Reading

Kurose J. F., Ross K. W. (2007) Computer Networking: A Top-Down Approach, Addison Wesley, 6th edition.

Peterson L. L., Davie B. S. (2007) Computer Networks ISE: A Systems Approach, Morgan Kaufmann; 4th edition.

Stallings W. (2008) Data and Computer Communications, Pearson Education, 8th edition.

Wireless Communications and Networks

Teaching Hours and Credit Allocation: 30 Hours, 6 Credits
Course Assessment: Exam & Coursework

 

Aims

The course aims at studying fundamental principles of current and forthcoming mobile and wireless networks. Building on the knowledge gained during the 1st term course on Computer Networks, it analyzes how the basic networking operations are affected by the additional challenges of mobile and wireless environments but also the particularities of novel networking paradigms that are currently in the phase of research or initial/experimental deployments. Hence, the course covers cellular networks (mobile macrocellular and local area ones), but also more distributed and user-driven networking and service paradigms such as wireless multihop and opportunistic networks, as well as participatory sensing and mobile crowdsensing.

 

Learning Outcomes

By successfully completing the course students are expected to have:

  • understood the particular challenges that wireless and mobile (distributed) environments place on basic networking operations
  • gained knowledge about fundamental design principles (e.g., cellular architecture, mobility management) that address these challenges and developped basic network design skills
  • familiarized themselves with different cellular communication technologies and standards (3G, LTE, WLANs) for engineering mobile cellular networks
  • developped a good a understanding of novel, highly distributed, wireless networking paradigms such as wireless ad hoc networks and opportunistic networks and the way networking is realized over them
  • been exposed to the latest trends in the area of participatory sensing and mobile crowdsensing, which combine the power of the crowdsourcing principle with the growing functionality of smart mobile devices

 

Content

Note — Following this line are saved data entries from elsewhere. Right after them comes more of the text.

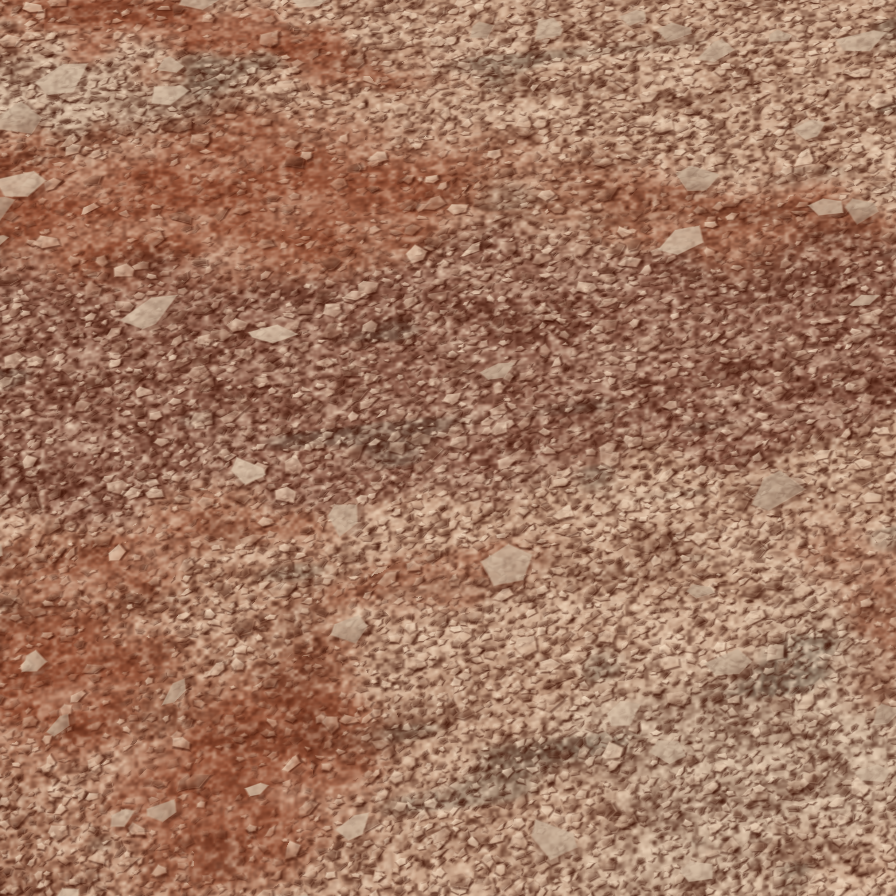
Write a Shadertoy shader that draws this texture.

```glsl
const vec3 PALE = vec3(0.745, 0.59, 0.485);
const vec3 RED = vec3(0.59, 0.325, 0.22);
const vec3 MAUVE = vec3(0.58, 0.395, 0.32);
const vec3 GREY = vec3(0.74, 0.64, 0.55);
const vec3 LIGHT = vec3(0.92, 0.82, 0.72);
const vec3 DARK = vec3(0.26, 0.085, 0.03);
const vec3 CHARCOAL = vec3(0.31, 0.25, 0.20);
const vec3 MID_EARTH = vec3(0.625, 0.46, 0.37);

float hash(vec2 p) {
    return fract(sin(dot(p, vec2(127.1, 311.7))) * 43758.5453);
}

float noise(vec2 p) {
    vec2 i = floor(p), f = fract(p);
    f = f * f * (3.0 - 2.0 * f);
    return mix(mix(hash(i), hash(i + vec2(1, 0)), f.x),
               mix(hash(i + vec2(0, 1)), hash(i + vec2(1, 1)), f.x), f.y);
}

float fbm(vec2 p) {
    float sum = 0.0, amp = 0.5;
    for (int i = 0; i < 5; i++) {
        sum += amp * noise(p);
        p = mat2(1.6, 1.2, -1.2, 1.6) * p + 7.3;
        amp *= 0.5;
    }
    return sum;
}

// Soft elliptical patch, sheared by slope
float patchMask(vec2 p, vec2 centre, vec2 size, float slope) {
    vec2 q = p - centre;
    q.y -= slope * q.x;
    q /= size;
    return 1.0 - smoothstep(0.45, 1.45, length(q));
}

// Distance to an irregular five-sided chunk
float chunk(vec2 q, float radius, vec2 id) {
    float turn = 6.283 * hash(id + 3.7);
    float d = -1.0;
    for (int k = 0; k < 5; k++) {
        float h = hash(id + float(k) * 1.37 + 9.1);
        float a = turn + 1.2566 * float(k) + 0.7 * (h - 0.5);
        d = max(d, dot(q, vec2(cos(a), sin(a))) - radius * (0.6 + 0.5 * h));
    }
    return d;
}

// Scattered stones: x = cover, y = tone, z = shadow on the ground
vec3 stones(vec2 p, float scale, float density, float seed) {
    vec2 g = p * scale + seed;
    vec2 cell = floor(g);
    float soft = 0.0018 * scale;
    vec3 result = vec3(0.0);
    for (int j = -1; j <= 1; j++)
    for (int i = -1; i <= 1; i++) {
        vec2 id = cell + vec2(i, j);
        if (hash(id + seed) > density) continue;
        vec2 jitter = vec2(hash(id + 1.3), hash(id + 5.9));
        vec2 q = g - id - 0.15 - 0.7 * jitter;
        float tilt = 1.4 * (hash(id + 8.2) - 0.35);
        q = mat2(cos(tilt), -sin(tilt), sin(tilt), cos(tilt)) * q;
        q.y *= 1.0 + 0.7 * hash(id + 6.4);
        float radius = mix(0.26, 0.56, pow(hash(id + 2.6), 2.0));
        float cover = 1.0 - smoothstep(-soft, soft, chunk(q, radius, id));
        float shadowDist = chunk(q - vec2(0.09, -0.15), radius, id);
        float tone = hash(id + 4.8) - 0.5 + 0.35 * dot(q, vec2(-0.4, 0.9)) / radius;
        result.z = max(result.z, 1.0 - smoothstep(-soft, soft * 1.5, shadowDist));
        result.y = mix(result.y, tone, cover);
        result.x = max(result.x, cover);
    }
    result.z *= 1.0 - result.x;
    return result;
}

// Signed shading towards sunlit or shadowed earth
vec3 shade(vec3 col, float v) {
    return v > 0.0 ? mix(col, LIGHT, min(v, 1.0)) : mix(col, DARK, min(-v, 1.0));
}

vec3 addStones(vec3 col, vec3 s, vec3 tint, float tintAmount, float contrast, float lift) {
    col = shade(col, -0.6 * contrast * s.z);
    return mix(col, shade(mix(col, tint, tintAmount), contrast * s.y + lift), s.x);
}

float redSoil(vec2 p) {
    float m = patchMask(p, vec2(0.20, 0.77), vec2(0.42, 0.085), 0.06);
    m = max(m, patchMask(p, vec2(0.22, 0.97), vec2(0.27, 0.035), -0.12));
    m = max(m, 0.8 * patchMask(p, vec2(0.87, 0.75), vec2(0.24, 0.045), -0.1));
    m = max(m, patchMask(p, vec2(0.28, 0.14), vec2(0.15, 0.12), 0.35));
    m = max(m, patchMask(p, vec2(0.02, 0.25), vec2(0.20, 0.09), 0.15));
    m = max(m, 0.75 * patchMask(p, vec2(0.15, 0.38), vec2(0.18, 0.04), 0.25));
    m = max(m, 0.6 * patchMask(p, vec2(0.45, 0.35), vec2(0.14, 0.035), 0.2));
    return max(m, 0.7 * patchMask(p, vec2(1.0, 0.32), vec2(0.09, 0.09), 0.0));
}

void mainImage(out vec4 fragColor, in vec2 fragCoord) {
    vec2 p = fragCoord / iResolution.xy;
    vec2 ground = vec2(p.x, 1.05 * p.y + 0.22 * p.y * p.y - 0.14 * p.x);
    vec2 warp = vec2(fbm(ground * 9.0), fbm(ground * 11.0 + 31.0)) - 0.48;
    vec2 w = p + warp * vec2(0.24, 0.12);

    // Broad soil zones
    float red = redSoil(w);
    float rubble = smoothstep(0.40, 0.45, w.y - 0.09 * w.x)
                 * (1.0 - smoothstep(0.66, 0.75, w.y - 0.02 * w.x));
    float grey = max(patchMask(w, vec2(0.85, 0.17), vec2(0.22, 0.16), 0.5),
                     patchMask(w, vec2(0.06, 0.91), vec2(0.22, 0.05), -0.1));
    vec3 col = mix(PALE, RED, 0.32 * (1.0 - smoothstep(0.0, 0.6, w.x)));
    col = mix(col, MAUVE, rubble);
    col = mix(col, GREY, 0.7 * grey);
    col = mix(col, RED, 0.9 * red * (1.0 - 0.5 * rubble));
    col = shade(col, 1.0 * (fbm(ground * vec2(12.0, 26.0)) - 0.47));
    float stain = smoothstep(0.80, 0.94, noise(ground * vec2(9.0, 22.0) + 4.0));
    col = mix(col, CHARCOAL, 0.4 * stain * (1.0 - red));

    // Grit and stones, fine to coarse
    float rough = 1.05 - 0.4 * red;
    float grit = 0.9 * noise(ground * 130.0) + 0.6 * noise(ground * 230.0) - 0.73;
    col = shade(col, rough * grit);
    col = addStones(col, stones(ground, 80.0, 0.85 - 0.4 * red, 11.0), PALE, 0.15, rough, 0.04);
    col = addStones(col, stones(ground, 42.0, 0.42 - 0.22 * red, 23.0), PALE, 0.3, 0.8, 0.08);
    col = addStones(col, stones(ground, 19.0, 0.10 - 0.05 * rubble, 47.0), GREY, 0.75, 0.4, 0.15);
    col = shade(col, 0.25 * (noise(ground * 190.0 + 13.0) - 0.5));

    // Harsh daylight contrast
    col = MID_EARTH + (col - MID_EARTH) * 1.13;
    fragColor = vec4(clamp(col, 0.0, 1.0), 1.0);
}
```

  • Challenges for the operation of mobile and wireless networks
    • user/device mobility, wireless environment
  • Fundamental principles of mobile cellular networks:
    • cellular architecture (frequency reuse, sectoring, capacity vs. coverage)
    • mobility management (macro- and micro-mobility, handovers), location management
  • Current cellular systems and standards:
    • GSM/GPRS, 3G, LTE, WLANs
  • Network-, transport- and application-layer adaptations for wireless environments
    • Mobile IP, TCP enhancements, proxies
  • Wireless multihop and ad hoc networks
    • additional challenges due to their distributed operation
    • routing metrics (ETX, WCETT) and routing protocol (DSDV, DSR, OLSR) solutions and tradeoffs
    • transport solutions (non TCP solutions, hop-by-hop)
  • Opportunistic networking (Delay Tolerant Networks)
    • the store-carry-and-forward principle, intermittently connected networks
    • forwarding and routing under deterministic mobility (controlled flooding vs. utility-based and socioaware approaches)
  • Participatory networking and mobile crowdsensing
    • smart spaces and pervasive computing
    • sensor/smartphone selection, incentive provision, applications

 

Reading

Schiller J. (2003) Mobile Communications, Addison Wesley, 2nd edition.